SUPPLIED DATA Block Start

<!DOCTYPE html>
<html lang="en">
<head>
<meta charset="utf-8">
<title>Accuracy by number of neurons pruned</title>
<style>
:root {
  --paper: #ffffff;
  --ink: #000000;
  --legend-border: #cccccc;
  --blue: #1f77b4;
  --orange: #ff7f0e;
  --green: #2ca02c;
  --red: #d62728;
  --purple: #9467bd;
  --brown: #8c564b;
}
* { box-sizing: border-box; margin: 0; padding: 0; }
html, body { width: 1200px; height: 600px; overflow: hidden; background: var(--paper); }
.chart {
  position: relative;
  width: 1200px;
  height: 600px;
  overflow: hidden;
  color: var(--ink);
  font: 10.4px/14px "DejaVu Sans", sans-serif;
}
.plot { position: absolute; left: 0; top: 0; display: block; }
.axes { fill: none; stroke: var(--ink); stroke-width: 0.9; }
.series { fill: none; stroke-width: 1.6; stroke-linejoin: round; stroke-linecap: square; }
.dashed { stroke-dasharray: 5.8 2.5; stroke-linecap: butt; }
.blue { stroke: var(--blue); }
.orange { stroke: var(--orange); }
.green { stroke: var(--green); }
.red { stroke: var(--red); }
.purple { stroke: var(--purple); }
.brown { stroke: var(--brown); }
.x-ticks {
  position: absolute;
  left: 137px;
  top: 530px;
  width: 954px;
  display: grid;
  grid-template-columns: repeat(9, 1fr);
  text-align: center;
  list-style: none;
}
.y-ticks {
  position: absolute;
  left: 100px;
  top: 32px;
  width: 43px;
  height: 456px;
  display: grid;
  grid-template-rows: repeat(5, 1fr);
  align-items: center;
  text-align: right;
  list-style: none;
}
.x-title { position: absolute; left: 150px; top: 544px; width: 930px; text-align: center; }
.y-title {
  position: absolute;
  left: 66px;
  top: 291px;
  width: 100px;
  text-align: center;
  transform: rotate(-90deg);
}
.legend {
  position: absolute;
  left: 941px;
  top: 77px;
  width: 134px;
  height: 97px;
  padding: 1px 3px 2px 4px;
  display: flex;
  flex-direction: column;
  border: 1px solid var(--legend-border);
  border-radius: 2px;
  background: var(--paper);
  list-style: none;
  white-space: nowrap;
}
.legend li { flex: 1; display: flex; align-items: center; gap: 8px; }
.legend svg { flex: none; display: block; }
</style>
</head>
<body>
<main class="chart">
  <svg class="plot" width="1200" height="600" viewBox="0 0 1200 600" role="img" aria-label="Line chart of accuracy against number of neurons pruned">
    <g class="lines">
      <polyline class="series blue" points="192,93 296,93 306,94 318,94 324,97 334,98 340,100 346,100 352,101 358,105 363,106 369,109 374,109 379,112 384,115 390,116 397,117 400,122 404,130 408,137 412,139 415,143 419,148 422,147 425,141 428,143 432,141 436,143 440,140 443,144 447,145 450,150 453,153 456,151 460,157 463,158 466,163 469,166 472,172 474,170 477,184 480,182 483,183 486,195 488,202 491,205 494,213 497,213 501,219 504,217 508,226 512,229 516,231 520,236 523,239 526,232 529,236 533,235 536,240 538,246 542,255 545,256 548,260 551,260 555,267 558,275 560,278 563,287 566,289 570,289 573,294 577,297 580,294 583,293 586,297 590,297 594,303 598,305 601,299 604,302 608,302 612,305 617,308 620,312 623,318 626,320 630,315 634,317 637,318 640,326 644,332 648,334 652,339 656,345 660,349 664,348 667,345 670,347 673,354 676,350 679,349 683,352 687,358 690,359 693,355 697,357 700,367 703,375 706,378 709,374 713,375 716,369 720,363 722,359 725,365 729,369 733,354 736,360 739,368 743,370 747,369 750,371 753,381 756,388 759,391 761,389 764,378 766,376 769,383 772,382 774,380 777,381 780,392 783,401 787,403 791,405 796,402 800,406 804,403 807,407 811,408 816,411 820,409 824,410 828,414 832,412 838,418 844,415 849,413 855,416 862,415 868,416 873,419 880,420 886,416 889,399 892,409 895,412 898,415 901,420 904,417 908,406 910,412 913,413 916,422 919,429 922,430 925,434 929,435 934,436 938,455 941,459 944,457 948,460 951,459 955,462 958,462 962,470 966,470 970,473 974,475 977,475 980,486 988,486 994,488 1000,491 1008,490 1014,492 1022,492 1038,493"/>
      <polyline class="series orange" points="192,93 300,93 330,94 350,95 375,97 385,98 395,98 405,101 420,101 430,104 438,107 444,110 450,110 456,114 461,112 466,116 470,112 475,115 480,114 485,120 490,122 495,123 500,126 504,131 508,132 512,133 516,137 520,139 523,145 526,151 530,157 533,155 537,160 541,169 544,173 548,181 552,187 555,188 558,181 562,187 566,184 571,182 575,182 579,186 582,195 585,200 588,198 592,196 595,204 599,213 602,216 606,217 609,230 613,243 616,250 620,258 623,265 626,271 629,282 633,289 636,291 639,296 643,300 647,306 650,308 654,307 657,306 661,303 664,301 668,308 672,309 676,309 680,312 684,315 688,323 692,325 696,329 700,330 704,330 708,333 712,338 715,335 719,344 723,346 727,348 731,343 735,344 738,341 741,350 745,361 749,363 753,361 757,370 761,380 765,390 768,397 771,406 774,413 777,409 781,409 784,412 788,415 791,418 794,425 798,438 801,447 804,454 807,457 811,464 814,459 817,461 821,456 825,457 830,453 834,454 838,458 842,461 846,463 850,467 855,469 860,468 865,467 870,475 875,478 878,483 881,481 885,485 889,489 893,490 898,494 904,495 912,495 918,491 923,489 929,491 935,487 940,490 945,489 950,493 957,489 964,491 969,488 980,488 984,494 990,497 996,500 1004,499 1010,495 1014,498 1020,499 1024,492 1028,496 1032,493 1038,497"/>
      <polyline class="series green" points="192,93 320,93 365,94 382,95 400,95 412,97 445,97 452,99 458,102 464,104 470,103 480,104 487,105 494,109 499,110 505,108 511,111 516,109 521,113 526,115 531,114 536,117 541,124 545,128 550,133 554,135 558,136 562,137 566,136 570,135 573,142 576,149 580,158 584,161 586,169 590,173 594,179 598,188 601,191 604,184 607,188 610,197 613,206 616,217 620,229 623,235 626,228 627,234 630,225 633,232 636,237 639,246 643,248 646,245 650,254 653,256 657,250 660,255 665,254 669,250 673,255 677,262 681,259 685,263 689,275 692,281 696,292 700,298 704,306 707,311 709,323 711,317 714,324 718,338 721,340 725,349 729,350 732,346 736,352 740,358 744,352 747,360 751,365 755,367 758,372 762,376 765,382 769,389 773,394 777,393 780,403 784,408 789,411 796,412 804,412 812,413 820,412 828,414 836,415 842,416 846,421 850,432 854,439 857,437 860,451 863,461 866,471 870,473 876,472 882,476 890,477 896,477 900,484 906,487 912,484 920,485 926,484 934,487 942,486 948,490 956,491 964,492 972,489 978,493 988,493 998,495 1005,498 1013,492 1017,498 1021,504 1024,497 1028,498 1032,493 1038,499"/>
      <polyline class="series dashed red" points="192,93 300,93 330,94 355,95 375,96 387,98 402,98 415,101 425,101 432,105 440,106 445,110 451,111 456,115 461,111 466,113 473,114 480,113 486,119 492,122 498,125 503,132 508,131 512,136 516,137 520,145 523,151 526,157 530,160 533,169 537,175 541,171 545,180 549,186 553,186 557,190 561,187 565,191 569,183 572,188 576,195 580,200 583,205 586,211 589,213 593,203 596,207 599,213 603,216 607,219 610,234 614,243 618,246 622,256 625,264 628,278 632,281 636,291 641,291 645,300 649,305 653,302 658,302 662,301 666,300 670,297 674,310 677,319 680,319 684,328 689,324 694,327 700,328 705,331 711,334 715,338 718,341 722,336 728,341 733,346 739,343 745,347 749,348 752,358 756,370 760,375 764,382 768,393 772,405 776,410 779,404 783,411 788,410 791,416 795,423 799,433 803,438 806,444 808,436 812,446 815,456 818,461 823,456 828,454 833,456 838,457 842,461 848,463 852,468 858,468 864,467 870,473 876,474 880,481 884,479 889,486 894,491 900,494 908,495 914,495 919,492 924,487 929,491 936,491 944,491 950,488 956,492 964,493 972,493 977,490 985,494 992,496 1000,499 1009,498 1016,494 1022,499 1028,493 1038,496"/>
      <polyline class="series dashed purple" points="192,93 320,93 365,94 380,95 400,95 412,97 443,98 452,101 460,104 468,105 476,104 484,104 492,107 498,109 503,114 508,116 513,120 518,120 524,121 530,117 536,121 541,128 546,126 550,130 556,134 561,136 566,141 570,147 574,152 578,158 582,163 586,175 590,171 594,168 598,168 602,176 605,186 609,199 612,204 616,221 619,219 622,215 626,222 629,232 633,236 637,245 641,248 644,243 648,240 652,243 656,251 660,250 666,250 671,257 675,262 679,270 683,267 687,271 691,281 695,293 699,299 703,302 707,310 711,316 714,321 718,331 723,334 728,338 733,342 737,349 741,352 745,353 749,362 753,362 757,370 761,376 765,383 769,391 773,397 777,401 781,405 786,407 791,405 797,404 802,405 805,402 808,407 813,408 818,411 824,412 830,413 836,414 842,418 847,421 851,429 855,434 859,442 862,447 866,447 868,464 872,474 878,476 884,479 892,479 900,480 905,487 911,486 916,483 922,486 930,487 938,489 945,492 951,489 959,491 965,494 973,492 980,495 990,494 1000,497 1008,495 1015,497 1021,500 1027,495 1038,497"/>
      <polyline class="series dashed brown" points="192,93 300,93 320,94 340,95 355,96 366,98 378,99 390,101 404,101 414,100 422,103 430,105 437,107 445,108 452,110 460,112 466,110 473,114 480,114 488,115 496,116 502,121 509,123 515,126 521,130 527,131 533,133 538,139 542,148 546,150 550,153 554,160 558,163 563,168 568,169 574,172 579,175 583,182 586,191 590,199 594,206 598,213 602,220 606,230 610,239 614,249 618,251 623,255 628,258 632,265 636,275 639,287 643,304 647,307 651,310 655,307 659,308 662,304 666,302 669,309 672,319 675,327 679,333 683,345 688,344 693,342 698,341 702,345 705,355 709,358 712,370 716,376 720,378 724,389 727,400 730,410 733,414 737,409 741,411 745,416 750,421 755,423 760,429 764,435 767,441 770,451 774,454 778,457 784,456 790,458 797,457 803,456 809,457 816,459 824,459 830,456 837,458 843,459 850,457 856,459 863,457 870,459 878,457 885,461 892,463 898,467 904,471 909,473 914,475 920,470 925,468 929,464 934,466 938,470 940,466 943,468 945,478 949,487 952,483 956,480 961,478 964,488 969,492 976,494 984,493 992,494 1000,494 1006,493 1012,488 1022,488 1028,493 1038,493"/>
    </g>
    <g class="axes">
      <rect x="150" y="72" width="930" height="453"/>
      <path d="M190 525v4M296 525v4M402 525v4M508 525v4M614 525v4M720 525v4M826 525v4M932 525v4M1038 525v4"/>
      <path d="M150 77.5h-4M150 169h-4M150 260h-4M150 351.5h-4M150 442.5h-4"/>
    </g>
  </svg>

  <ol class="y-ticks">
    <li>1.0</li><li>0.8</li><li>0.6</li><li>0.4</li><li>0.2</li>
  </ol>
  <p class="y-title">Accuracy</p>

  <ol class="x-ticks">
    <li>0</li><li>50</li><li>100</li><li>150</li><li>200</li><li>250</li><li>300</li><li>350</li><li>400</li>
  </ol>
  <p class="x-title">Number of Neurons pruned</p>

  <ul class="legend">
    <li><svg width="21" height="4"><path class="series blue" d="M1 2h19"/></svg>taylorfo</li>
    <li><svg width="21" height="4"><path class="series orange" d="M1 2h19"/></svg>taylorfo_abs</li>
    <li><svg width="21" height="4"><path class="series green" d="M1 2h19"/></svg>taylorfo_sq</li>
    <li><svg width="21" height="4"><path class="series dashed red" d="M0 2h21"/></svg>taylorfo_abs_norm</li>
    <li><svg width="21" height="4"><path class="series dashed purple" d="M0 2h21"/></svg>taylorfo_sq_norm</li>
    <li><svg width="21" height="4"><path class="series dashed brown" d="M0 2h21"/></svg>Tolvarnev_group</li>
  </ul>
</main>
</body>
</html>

SUPPLIED DATA Block End

**WORK TO COMPLETE**
Scan the entries above and show each line that contains the word "repeat".

**OUTPUT**
  grid-template-columns: repeat(9, 1fr);
  grid-template-rows: repeat(5, 1fr);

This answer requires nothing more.